A man at the funeral said, "We hope you will be strong ambassadors to reflect our message that we need protection. We are looking for freedom and peace."
Since we left Gaza, over 149 people were killed and over 850 injured during "Operation Pillar of Cloud." A majority of those killed in this eight-day assault were noncombatants including women, children and the elderly. The many hundreds more who were injured were overwhelmingly civilians.
We were in Gaza with a delegation organized by Inter-Faith Peace Builders. We met with human rights groups, women’s groups, fishermen, farmers, schoolchildren, refugees and other residents. Everyone we met has been severely impacted by Israel’s ongoing economic siege and by the destruction of "Operation Cast Lead" in 2008, when Israel killed an estimated 1,400 Gazans and destroyed thousands of homes and buildings.
Farmers are not allowed to export their crops, the water and sewage system has been destroyed, no garbage trucks are allowed in, fishermen are continually shot at, and people are not allowed out for crucial medical treatments. And for years, Israel has struck into Gaza at will, killing and injuring ordinary Palestinians on a daily basis.
While every death or injury is a tragedy, the enormously lopsided casualty figures are proof that this is not an even playing field for both parties. Israel is the occupier, with the world’s fourth-largest army supplied by the U.S. government, provoking and relentlessly bombing a small strip of land that they have lain siege to for the past six years, to which they control nearly all entry and exit by sea, air and land.

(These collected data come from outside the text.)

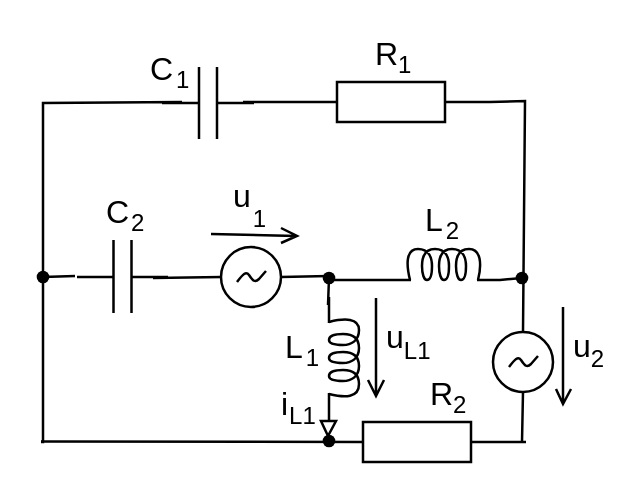
<!DOCTYPE html>
<html lang="en">
<head>
<meta charset="utf-8">
<title>Circuit diagram</title>
<style>
  :root { --ink: #000; --paper: #fff; }
  * { box-sizing: border-box; }
  html, body { margin: 0; overflow: hidden; background: var(--paper); }
  .circuit {
    position: relative;
    width: 640px;
    height: 495px;
    overflow: hidden;
    background: var(--paper);
    color: var(--ink);
    font-family: "Liberation Sans", sans-serif;
  }
  .schematic { position: absolute; inset: 0; display: block; }
  .schematic g { fill: none; stroke: var(--ink); stroke-width: 2.5; }
  .schematic .nodes { fill: var(--ink); stroke: none; }
  .schematic .parts { fill: var(--paper); }
  .label {
    position: absolute;
    left: var(--x);
    top: var(--y);
    font-size: 32px;
    line-height: 32px;
    white-space: nowrap;
  }
  .label sub {
    position: relative;
    top: var(--drop, 8px);
    margin-left: var(--gap, 0);
    font-size: 24px;
    line-height: 0;
    vertical-align: baseline;
  }
</style>
</head>
<body>
<main class="circuit">
  <svg class="schematic" width="640" height="495" viewBox="0 0 640 495" role="img" aria-label="Circuit with two capacitors, two resistors, two coils and two voltage sources">
    <defs>
      <g id="source">
        <circle r="30"/>
        <path d="M-14 5C-8-3-5-6-2-2C2 4 4 6 8 2L15-6"/>
      </g>
    </defs>

    <g class="wires">
      <path d="M41 442H43V103L182 102M162 103H199"/>
      <path d="M217 103H254M243 102H337"/>
      <path d="M445 102H490L525 101L523 332"/>
      <path d="M43 277L75 276M77 277H113"/>
      <path d="M132 277H168M153 278L222 277"/>
      <path d="M281 277L329 276M329 280H411M477 280H500L522 278"/>
      <path d="M329 278L328 305M329 297V323"/>
      <path d="M329 393V421M329 436V441"/>
      <path d="M41 441.5L363 442M471 442H526M523 392L522 442"/>
    </g>

    <g class="capacitors">
      <path d="M199 67V139M217 67V139"/>
      <path d="M113.5 240V313M131.5 240V313"/>
    </g>

    <g class="coils">
      <path d="M410 280C406 264 406 249 418 249C429 249 432 258 432 266C432 275 430 280 427 280C424 280 422 274 422 266C422 256 425 249 435 249C446 249 449 258 449 266C449 275 447 280 444 280C441 280 439 274 439 266C439 256 442 249 452 249C463 249 466 258 466 266C466 275 464 280 461 280C458 280 456 274 456 266C456 256 459 249 469 249C481 249 482 264 478 280"/>
      <path d="M329 322C345 318 359 318 359 330C359 341 351 345 343 345C334 345 329 343 329 340C329 336 335 334 343 334C353 334 359 338 359 348C359 359 351 363 343 363C334 363 329 361 329 358C329 354 335 352 343 352C353 352 359 356 359 366C359 377 351 381 343 381C334 381 329 379 329 376C329 372 335 370 343 370C353 370 359 374 359 384C359 398 345 398 329 394"/>
    </g>

    <g class="parts">
      <rect x="337" y="82" width="108" height="40"/>
      <rect x="363" y="422" width="108" height="40"/>
      <use href="#source" x="251" y="277"/>
      <use href="#source" x="523" y="362"/>
      <path d="M321 421H336L328 436Z"/>
    </g>

    <g class="arrows">
      <path d="M211 234L296 236M281 228L297 236L281 243"/>
      <path d="M376 298V395M368 380L376 396L384 380"/>
      <path d="M563 307V403M556 389L563 404L571 389"/>
    </g>

    <g class="nodes">
      <circle cx="43" cy="277" r="6.3"/>
      <circle cx="329" cy="278" r="6.3"/>
      <circle cx="522" cy="278" r="6.3"/>
      <circle cx="329" cy="441" r="6.3"/>
    </g>
  </svg>

  <span class="label" style="--x:150px; --y:53px; --gap:3px">C<sub>1</sub></span>
  <span class="label" style="--x:375px; --y:38px">R<sub>1</sub></span>
  <span class="label" style="--x:106px; --y:196px; --gap:2px">C<sub>2</sub></span>
  <span class="label" style="--x:233px; --y:180px; --gap:2px; --drop:20px">u<sub>1</sub></span>
  <span class="label" style="--x:425px; --y:204px; --gap:3px">L<sub>2</sub></span>
  <span class="label" style="--x:285px; --y:331px; --gap:3px">L<sub>1</sub></span>
  <span class="label" style="--x:386px; --y:321px; --drop:11px">u<sub>L1</sub></span>
  <span class="label" style="--x:281px; --y:388px; --gap:1px; --drop:9px">i<sub>L1</sub></span>
  <span class="label" style="--x:430px; --y:378px">R<sub>2</sub></span>
  <span class="label" style="--x:573px; --y:330px; --drop:10px">u<sub>2</sub></span>
</main>
</body>
</html>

Largely protected from Palestinian retaliation by its U.S.-taxpayer-funded “Iron Dome” missile defense system, Israel set in motion its pre-planned “do over” against Gaza. On Nov. 14 it broke a two-day ceasefire by assassinating perhaps the only man capable of maintaining that ceasefire, Ahmed Al-Jabari, the head of the Hamas military wing. Israeli peace negotiator Gershon Baskin reports that Al-Jabari had just received a proposal for an extended cease fire with Israel hours before he was killed.
All aspects of civilian life were targeted, including schools, homes and infrastructure. It does not matter how sophisticated Israel’s “precision” weapons are, the 1.7 million people living in the densest place on earth were at enormously greater risk of death and injury than anyone in Israel who might be threatened by the primitive rockets of Hamas.

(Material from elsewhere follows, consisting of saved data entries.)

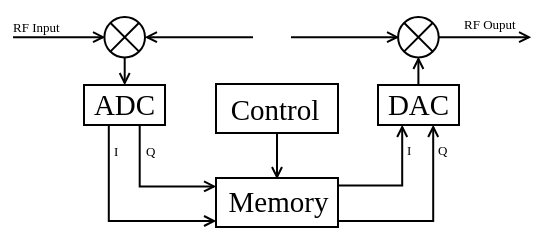
<!DOCTYPE html>
<html lang="en">
<head>
<meta charset="utf-8">
<title>RF memory block diagram</title>
<style>
  :root { --ink: #000; --paper: #fff; }
  * { box-sizing: border-box; }
  html, body { margin: 0; background: var(--paper); overflow: hidden; }
  .diagram {
    position: relative;
    width: 544px;
    height: 244px;
    overflow: hidden;
    background: var(--paper);
    color: var(--ink);
    font-family: "Liberation Serif", serif;
  }
  .wires {
    position: absolute;
    inset: 0;
    fill: none;
    stroke: var(--ink);
    stroke-width: 2;
  }
  .block {
    position: absolute;
    display: flex;
    align-items: center;
    justify-content: center;
    border: 2px solid var(--ink);
    font-size: 29px;
    line-height: 1;
    white-space: nowrap;
  }
  .adc { left: 83px; top: 84px; width: 83px; height: 42px; }
  .dac { left: 377px; top: 84px; width: 83px; height: 42px; }
  .control { left: 215px; top: 83px; width: 124px; height: 51px; padding: 3px 4px 0 0; }
  .memory { left: 215px; top: 177px; width: 124px; height: 51px; padding-left: 3px; }
  .label {
    position: absolute;
    font-size: 13px;
    line-height: 15px;
    white-space: nowrap;
  }
  .rf-input { left: 13px; top: 20px; }
  .rf-output { left: 464px; top: 17px; }
  .adc-i { left: 114px; top: 144px; }
  .adc-q { left: 146px; top: 144px; }
  .dac-i { left: 407px; top: 143px; }
  .dac-q { left: 438px; top: 143px; }
</style>
</head>
<body>
<main class="diagram">
  <svg class="wires" width="544" height="244" viewBox="0 0 544 244" aria-hidden="true">
    <defs>
      <marker id="arrowhead" markerUnits="userSpaceOnUse" markerWidth="14" markerHeight="14" refX="11" refY="7" orient="auto">
        <path d="M1 2 L11 7 L1 12"/>
      </marker>
      <g id="mixer">
        <circle r="20.3"/>
        <path d="M-14.4 -14.4 L14.4 14.4 M14.4 -14.4 L-14.4 14.4"/>
      </g>
    </defs>
    <use href="#mixer" x="124.7" y="37.2"/>
    <use href="#mixer" x="418.4" y="37.2"/>
    <g marker-end="url(#arrowhead)">
      <path d="M13 37.2 H103"/>
      <path d="M253 37.2 H147"/>
      <path d="M291 37.2 H397"/>
      <path d="M439 37.2 H529"/>
      <path d="M124.7 57 V83"/>
      <path d="M418.4 84 V59"/>
      <path d="M277 133 V177"/>
      <path d="M139.7 125 V186.4 H214"/>
      <path d="M108.8 125 V221 H214"/>
      <path d="M338 185.4 H402.2 V127"/>
      <path d="M338 221 H433.2 V127"/>
    </g>
  </svg>

  <div class="block adc">ADC</div>
  <div class="block control">Control</div>
  <div class="block dac">DAC</div>
  <div class="block memory">Memory</div>

  <span class="label rf-input">RF Input</span>
  <span class="label rf-output">RF Ouput</span>
  <span class="label adc-i">I</span>
  <span class="label adc-q">Q</span>
  <span class="label dac-i">I</span>
  <span class="label dac-q">Q</span>
</main>
</body>
</html>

The Gaza that we saw right before this assault was inspiring because of the creative resistance of the people, yet heartbreaking because of the needless suffering they must endure. We were fortunate to leave before the major bombardment began and we can only imagine the chaos and terror of the the people who were so hospitable to us.
As we write, a ceasefire is in effect that we fervently hope will last. But whether or not it does, we call on Republicans and Democrats alike to stop pouring billions of our tax money into the Israeli military machine which clearly has committed human rights abuses with U.S.-supplied weapons. The U.S. and Israel must stop trying to solve a political problem through military force, end the siege of Gaza, and stop sabotaging all efforts to negotiate a just solution in accordance with international law.
Tsela Barr and Michele Bahl are members of Madison-Rafah Sister City Project.